A British MP is seeking assurances from the Government in Westminster that the people of Northern Ireland will have no say in the implementation of a new extreme abortion law in Northern Ireland.
Labour MP Stella Creasy, in a debate on Monday evening about the new extreme abortion law set to be imposed on Northern Ireland, sought a guarantee from the Government that in implementing this abortion legislation, the people of Northern Ireland would not be consulted at all.
She asked the Secretary of State for Northern Ireland:
“Can [you] confirm whether there is going to be public involvement in that consultation?
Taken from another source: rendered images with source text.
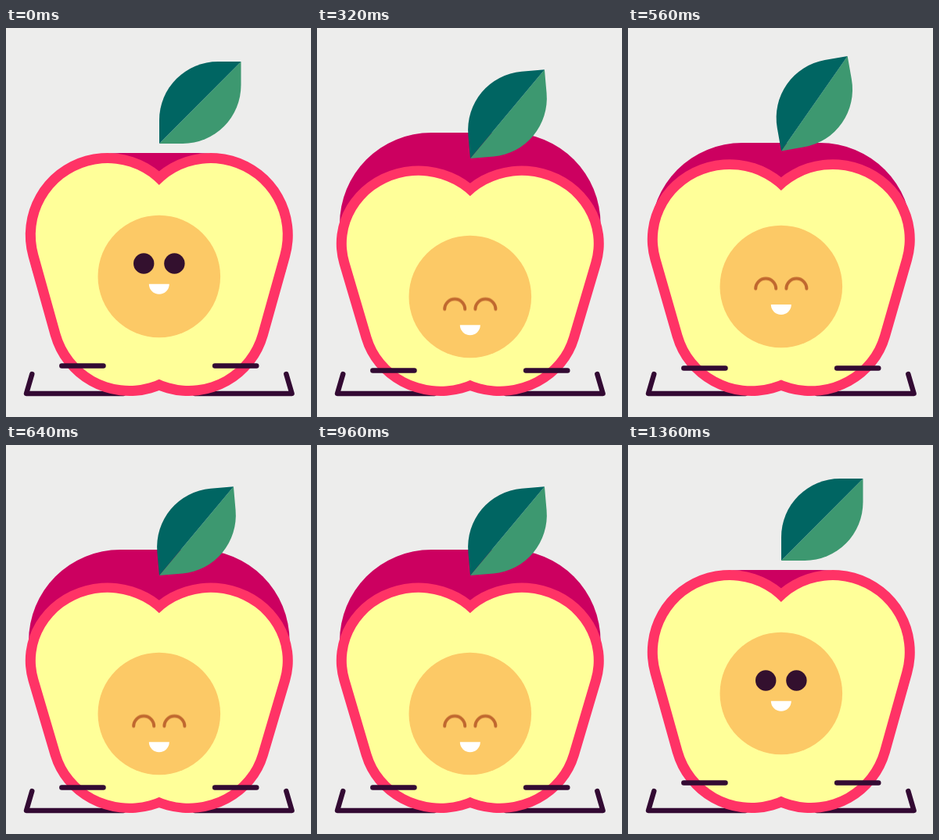
Write an HTML page that moves like this. It is 390 by 498 pixels and loops after 1.44 s.

```html
<!DOCTYPE html>
<html lang="en">
<head>
<meta charset="utf-8">
<title>Bouncing apple</title>
<style>
  @property --dip { syntax: "<number>"; inherits: true; initial-value: 0; }
  @property --sway { syntax: "<angle>"; inherits: true; initial-value: 0deg; }

  html, body { margin: 0; width: 100%; height: 100%; overflow: hidden; background: #ededec; }

  svg {
    display: block;
    width: 390px;
    height: 498px;
    animation: dip 1440ms steps(2) infinite, sway 1440ms steps(2) infinite;
  }

  .back { transform: translateY(calc(var(--dip) * -26px)); }
  .flesh { transform-origin: 0 471px; transform: scaleY(calc(1 - var(--dip) * .053)); }
  .core { transform: translateY(calc(var(--dip) * 26px)); }
  .face { transform: translateY(calc(var(--dip) * 52.5px)); }
  .knee { transform: translateY(calc(var(--dip) * 6px)); }
  .leaf {
    transform-origin: 196px 148px;
    transform: translateY(calc(var(--dip) * 19px)) rotate(var(--sway));
  }
  .open { animation: open 1440ms step-end infinite; }
  .shut { animation: shut 1440ms step-end infinite; }

  .line { fill: none; stroke-linecap: round; stroke-linejoin: round; }
  .limb { stroke: #330a33; stroke-width: 6.4; }
  .rind { stroke: #ff3366; stroke-width: 210; }
  .pulp { stroke: #ffff99; stroke-width: 184; }

  @keyframes dip {
    0%, 11.111%, 33.333%, 55.555%, 77.777%, 100% { --dip: 0; }
    22.222%, 44.444%, 66.666% { --dip: 1; }
  }
  @keyframes sway {
    0%, 5.555%, 27.777%, 50%, 72.222%, 94.444%, 100% { --sway: 0deg; }
    16.666%, 38.888%, 61.111%, 83.333% { --sway: -10deg; }
  }
  @keyframes open {
    0%, 77.777% { opacity: 1; }
    16.666% { opacity: 0; }
  }
  @keyframes shut {
    0%, 77.777% { opacity: 0; }
    16.666% { opacity: 1; }
  }
</style>
</head>
<body>
<svg viewBox="0 0 390 498">
  <defs>
    <path id="foot" d="M33.3 443 L26 468 H150"/>
    <path id="knee" d="M71.3 432.5 H124.5"/>
    <path id="lobe" d="M129.8 265 L158 366"/>
    <g id="mirror"></g>
  </defs>

  <g class="line limb">
    <use href="#foot"/>
    <use href="#foot" transform="matrix(-1 0 0 1 391.6 0)"/>
  </g>

  <rect class="back" x="29" y="160" width="333.6" height="234" rx="117" fill="#cc0060"/>

  <g class="flesh line">
    <g class="rind">
      <use href="#lobe"/>
      <use href="#lobe" transform="matrix(-1 0 0 1 391.6 0)"/>
    </g>
    <g class="pulp">
      <use href="#lobe"/>
      <use href="#lobe" transform="matrix(-1 0 0 1 391.6 0)"/>
    </g>
  </g>

  <circle class="core" cx="195.8" cy="318" r="78.3" fill="#fcc966"/>

  <g class="face">
    <g class="open" fill="#33102e">
      <circle cx="176.2" cy="301.5" r="13.2"/>
      <circle cx="215.4" cy="301.5" r="13.2"/>
    </g>
    <path class="shut line" stroke="#c0682f" stroke-width="4"
      d="M163.2 307.5 a13 13 0 0 1 26 0 M202.4 307.5 a13 13 0 0 1 26 0"/>
    <path d="M182.8 327.8 h26 a13 13 0 0 1 -26 0 Z" fill="#fff"/>
  </g>

  <g class="knee line limb">
    <use href="#knee"/>
    <use href="#knee" transform="matrix(-1 0 0 1 391.6 0)"/>
  </g>

  <g class="leaf">
    <path d="M196 148 H226 A74.5 75 0 0 0 300.5 73 V43 Z" fill="#3d9870"/>
    <path d="M196 148 V118 A75 75 0 0 1 271 43 H300.5 Z" fill="#006562"/>
  </g>
</svg>
</body>
</html>
```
It is really important for this House to be clear that, just as we would not ask non-medical professionals to consult on how to conduct a vasectomy, we should not do so when it comes to an abortion.”
In July, Stella Creasy put forward the original amendment which sought to introduce abortion into Northern Ireland. The extreme abortion amendment was made known on 4th of July, and it was selected by the Speaker only 37 minutes before the debate began on the 9th of July.
It was subsequently voted through later that afternoon, without the support of a single MP from Northern Ireland who sits in Parliament. As it now stands, the law will permit abortion up until 28 weeks gestation for any reason, including on the grounds of the sex of the child.
Bills can often take months to go through multiple stages in both Houses of Parliament and often have an element of public consultation. The Northern Ireland Bill however, was rushed through most of the parliamentary stages in less than a week.
Abortion remains a devolved issue in Northern Ireland and the Northern Ireland Assembly has consistently rejected abortion. Polling in the region has shown that the majority of women in Northern Ireland (66% in general and 70% of 18-34 year olds) do not want abortion law imposed on Northern Ireland from Westminster.
Furthermore, last weekend, tens of thousands of people attended demonstrations in Belfast against the Government’s extreme abortion legislation.
It is estimated that there are 100,000 people alive today who would otherwise not be, had the Abortion Act 1967 in the rest of Britain, been extended to that region.
Spokesperson for Right To Life UK, Catherine Robinson, said:
“The polling and public demonstrations over the last few days show how little public support there is for this new abortion law. It should come as no surprise that the radically pro-abortion Stella Creasy is extremely keen to ensure that the public are not consulted on this matter. If they were, they would probably reject it.”
“Unfortunately for Ms Creasy however, this is not how democracy works, and it is deeply undemocratic to remove the public from the conversation in this manner. You cannot intentionally keep the people of Northern Ireland out of the discussion simply because you do not like the answer they might give.”